Wherever the string "bell" appears in the entries below, return the line that holds it.

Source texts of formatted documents
%%
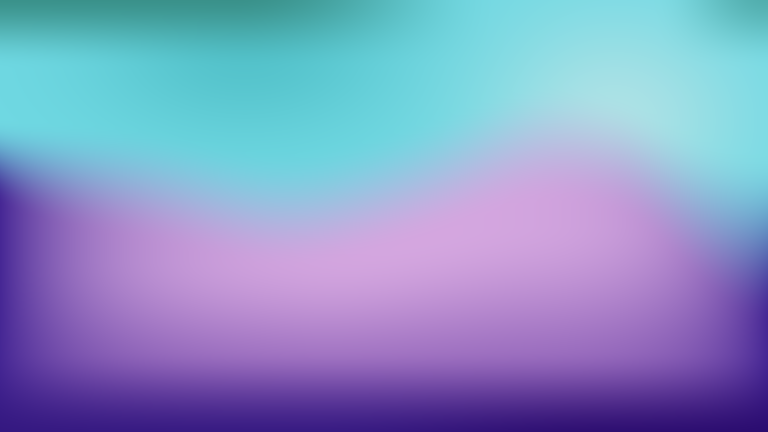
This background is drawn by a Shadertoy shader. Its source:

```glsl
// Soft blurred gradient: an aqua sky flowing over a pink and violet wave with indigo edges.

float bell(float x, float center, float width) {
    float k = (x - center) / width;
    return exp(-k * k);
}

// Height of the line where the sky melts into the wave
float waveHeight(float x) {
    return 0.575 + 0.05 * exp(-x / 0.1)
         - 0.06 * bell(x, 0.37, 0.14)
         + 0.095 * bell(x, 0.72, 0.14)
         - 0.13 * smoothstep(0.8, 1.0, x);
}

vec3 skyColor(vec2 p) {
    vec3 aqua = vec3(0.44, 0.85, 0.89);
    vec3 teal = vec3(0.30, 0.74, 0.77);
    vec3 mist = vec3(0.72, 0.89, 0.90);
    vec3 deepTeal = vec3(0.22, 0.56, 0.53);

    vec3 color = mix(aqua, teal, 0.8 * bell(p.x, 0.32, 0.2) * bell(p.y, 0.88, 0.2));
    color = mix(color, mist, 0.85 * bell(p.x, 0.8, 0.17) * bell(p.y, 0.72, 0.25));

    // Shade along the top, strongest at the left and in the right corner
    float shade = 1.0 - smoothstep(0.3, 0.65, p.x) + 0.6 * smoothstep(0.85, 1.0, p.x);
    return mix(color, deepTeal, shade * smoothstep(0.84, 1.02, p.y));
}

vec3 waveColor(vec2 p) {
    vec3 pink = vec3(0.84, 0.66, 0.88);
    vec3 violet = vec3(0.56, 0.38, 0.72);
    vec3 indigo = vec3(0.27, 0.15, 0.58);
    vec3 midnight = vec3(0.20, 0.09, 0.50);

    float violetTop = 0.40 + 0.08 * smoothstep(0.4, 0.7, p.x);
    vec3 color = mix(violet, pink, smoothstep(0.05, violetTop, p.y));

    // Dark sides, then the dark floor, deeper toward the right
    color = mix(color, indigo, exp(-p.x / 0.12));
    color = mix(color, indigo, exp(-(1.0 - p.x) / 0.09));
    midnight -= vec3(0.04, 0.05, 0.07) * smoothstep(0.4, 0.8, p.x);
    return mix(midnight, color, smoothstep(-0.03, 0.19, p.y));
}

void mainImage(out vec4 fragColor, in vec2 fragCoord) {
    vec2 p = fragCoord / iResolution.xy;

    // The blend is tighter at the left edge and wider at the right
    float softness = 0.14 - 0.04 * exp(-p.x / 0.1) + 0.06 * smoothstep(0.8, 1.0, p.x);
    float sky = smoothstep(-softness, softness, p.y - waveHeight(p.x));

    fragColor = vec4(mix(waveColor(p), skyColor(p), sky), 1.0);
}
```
%%
%%
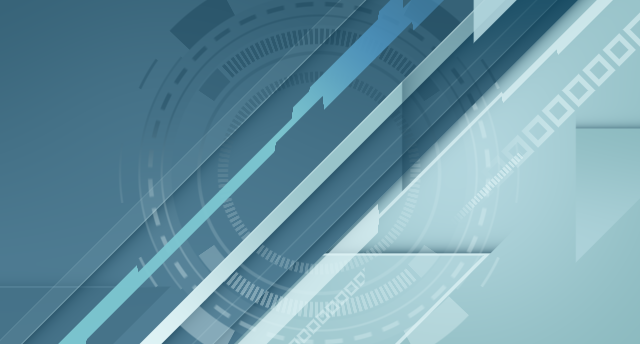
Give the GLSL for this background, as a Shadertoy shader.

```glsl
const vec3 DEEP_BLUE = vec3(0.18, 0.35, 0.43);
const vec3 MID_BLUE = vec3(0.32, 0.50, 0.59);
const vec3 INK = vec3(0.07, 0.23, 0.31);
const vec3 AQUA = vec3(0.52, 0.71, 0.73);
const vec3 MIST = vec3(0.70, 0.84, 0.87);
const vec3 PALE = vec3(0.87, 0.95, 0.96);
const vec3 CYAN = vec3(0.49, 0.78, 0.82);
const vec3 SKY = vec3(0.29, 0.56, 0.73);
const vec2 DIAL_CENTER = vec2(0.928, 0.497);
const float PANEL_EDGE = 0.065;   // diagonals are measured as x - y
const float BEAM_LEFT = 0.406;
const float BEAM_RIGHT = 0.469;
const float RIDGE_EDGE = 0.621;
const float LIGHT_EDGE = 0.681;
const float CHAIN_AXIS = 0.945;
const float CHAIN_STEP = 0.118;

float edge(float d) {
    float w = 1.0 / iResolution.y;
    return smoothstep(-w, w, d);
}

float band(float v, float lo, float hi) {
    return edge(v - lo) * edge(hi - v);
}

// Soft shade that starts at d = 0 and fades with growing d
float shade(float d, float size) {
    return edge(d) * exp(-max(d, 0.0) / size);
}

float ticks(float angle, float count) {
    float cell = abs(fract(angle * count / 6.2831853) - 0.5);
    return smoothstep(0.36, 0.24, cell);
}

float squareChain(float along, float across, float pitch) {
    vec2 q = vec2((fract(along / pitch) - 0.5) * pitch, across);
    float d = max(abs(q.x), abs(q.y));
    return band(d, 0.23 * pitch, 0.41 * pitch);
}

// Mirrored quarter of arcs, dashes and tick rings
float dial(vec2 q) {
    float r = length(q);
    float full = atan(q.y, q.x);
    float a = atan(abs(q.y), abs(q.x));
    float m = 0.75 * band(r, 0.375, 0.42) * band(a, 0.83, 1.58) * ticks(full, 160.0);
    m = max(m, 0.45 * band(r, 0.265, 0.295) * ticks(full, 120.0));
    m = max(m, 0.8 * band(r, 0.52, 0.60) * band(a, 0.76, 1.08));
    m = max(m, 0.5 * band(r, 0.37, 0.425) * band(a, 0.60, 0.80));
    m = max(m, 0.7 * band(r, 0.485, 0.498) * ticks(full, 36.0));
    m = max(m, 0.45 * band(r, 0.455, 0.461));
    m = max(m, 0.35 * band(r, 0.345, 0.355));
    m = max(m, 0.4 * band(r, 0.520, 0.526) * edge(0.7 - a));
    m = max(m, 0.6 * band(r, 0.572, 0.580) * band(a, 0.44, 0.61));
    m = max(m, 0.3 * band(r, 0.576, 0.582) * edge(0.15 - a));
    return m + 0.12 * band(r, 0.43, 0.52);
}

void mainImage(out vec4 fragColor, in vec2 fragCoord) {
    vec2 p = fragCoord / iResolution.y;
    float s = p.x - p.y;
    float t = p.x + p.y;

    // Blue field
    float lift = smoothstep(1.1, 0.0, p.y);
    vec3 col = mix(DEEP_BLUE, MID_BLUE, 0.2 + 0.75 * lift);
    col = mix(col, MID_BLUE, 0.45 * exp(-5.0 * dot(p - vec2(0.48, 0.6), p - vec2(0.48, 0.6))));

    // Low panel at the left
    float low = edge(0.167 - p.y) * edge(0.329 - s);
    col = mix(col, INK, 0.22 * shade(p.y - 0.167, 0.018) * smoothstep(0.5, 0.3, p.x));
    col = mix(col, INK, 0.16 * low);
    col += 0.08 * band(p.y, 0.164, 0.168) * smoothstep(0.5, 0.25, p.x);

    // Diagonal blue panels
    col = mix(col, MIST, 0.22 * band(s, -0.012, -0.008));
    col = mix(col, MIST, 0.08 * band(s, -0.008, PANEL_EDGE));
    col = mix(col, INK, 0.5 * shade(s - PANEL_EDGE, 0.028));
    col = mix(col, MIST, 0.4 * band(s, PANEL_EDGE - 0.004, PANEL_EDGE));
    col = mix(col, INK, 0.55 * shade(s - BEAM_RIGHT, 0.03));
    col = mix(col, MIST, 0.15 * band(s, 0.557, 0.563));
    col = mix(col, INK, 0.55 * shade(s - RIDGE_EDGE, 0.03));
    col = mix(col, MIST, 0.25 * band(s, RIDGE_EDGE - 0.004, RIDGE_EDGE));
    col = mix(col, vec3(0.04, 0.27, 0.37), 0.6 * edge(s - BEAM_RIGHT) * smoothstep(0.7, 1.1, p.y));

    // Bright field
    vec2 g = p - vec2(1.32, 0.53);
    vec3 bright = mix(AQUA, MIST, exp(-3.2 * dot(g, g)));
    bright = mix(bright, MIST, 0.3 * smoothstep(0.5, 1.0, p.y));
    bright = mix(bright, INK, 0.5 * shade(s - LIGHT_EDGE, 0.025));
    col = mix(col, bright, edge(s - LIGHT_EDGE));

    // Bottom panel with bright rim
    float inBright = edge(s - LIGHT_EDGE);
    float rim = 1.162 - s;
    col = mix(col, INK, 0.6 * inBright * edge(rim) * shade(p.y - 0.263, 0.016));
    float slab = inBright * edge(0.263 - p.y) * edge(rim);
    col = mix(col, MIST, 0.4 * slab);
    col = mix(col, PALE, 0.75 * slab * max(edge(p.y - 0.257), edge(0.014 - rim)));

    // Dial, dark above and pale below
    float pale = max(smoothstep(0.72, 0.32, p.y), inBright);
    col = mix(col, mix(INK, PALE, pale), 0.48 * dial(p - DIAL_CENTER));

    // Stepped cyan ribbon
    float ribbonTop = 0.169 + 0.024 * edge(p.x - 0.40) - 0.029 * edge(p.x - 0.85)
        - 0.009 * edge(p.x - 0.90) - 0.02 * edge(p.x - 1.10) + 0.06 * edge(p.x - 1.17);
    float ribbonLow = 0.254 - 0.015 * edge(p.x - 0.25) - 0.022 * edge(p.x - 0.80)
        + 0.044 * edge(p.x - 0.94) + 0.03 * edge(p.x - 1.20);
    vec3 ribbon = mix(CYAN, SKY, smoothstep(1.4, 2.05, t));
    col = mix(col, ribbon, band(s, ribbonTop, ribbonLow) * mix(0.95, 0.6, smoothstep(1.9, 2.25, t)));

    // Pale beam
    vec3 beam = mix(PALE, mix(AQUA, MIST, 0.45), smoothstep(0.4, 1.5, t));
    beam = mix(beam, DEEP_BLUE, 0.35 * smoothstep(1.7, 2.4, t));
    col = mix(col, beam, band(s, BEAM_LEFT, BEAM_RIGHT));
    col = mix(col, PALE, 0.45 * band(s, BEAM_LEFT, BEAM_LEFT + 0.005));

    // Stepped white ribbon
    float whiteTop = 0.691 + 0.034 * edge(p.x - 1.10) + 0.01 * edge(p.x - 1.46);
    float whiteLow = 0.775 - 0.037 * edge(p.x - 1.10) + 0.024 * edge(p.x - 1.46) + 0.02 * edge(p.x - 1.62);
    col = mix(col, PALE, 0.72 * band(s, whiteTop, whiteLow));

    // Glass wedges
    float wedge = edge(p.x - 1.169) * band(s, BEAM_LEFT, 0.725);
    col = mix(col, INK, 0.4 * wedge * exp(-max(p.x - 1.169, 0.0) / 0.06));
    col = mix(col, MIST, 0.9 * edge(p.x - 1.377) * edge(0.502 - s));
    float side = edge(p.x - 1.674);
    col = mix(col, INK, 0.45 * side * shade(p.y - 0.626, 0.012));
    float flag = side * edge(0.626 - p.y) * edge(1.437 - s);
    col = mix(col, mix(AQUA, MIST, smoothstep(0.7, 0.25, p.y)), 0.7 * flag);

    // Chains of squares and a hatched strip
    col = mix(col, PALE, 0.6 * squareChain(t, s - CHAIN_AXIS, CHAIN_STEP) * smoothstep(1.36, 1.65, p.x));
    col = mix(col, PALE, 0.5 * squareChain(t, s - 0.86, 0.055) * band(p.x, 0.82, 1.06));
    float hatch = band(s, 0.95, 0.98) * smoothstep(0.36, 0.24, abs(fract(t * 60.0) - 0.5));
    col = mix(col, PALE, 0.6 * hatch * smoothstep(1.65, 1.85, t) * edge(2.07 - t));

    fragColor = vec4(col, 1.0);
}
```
%%
● **EXERCISE ANSWER**
float bell(float x, float center, float width) {
         - 0.06 * bell(x, 0.37, 0.14)
         + 0.095 * bell(x, 0.72, 0.14)
    vec3 color = mix(aqua, teal, 0.8 * bell(p.x, 0.32, 0.2) * bell(p.y, 0.88, 0.2));
    color = mix(color, mist, 0.85 * bell(p.x, 0.8, 0.17) * bell(p.y, 0.72, 0.25));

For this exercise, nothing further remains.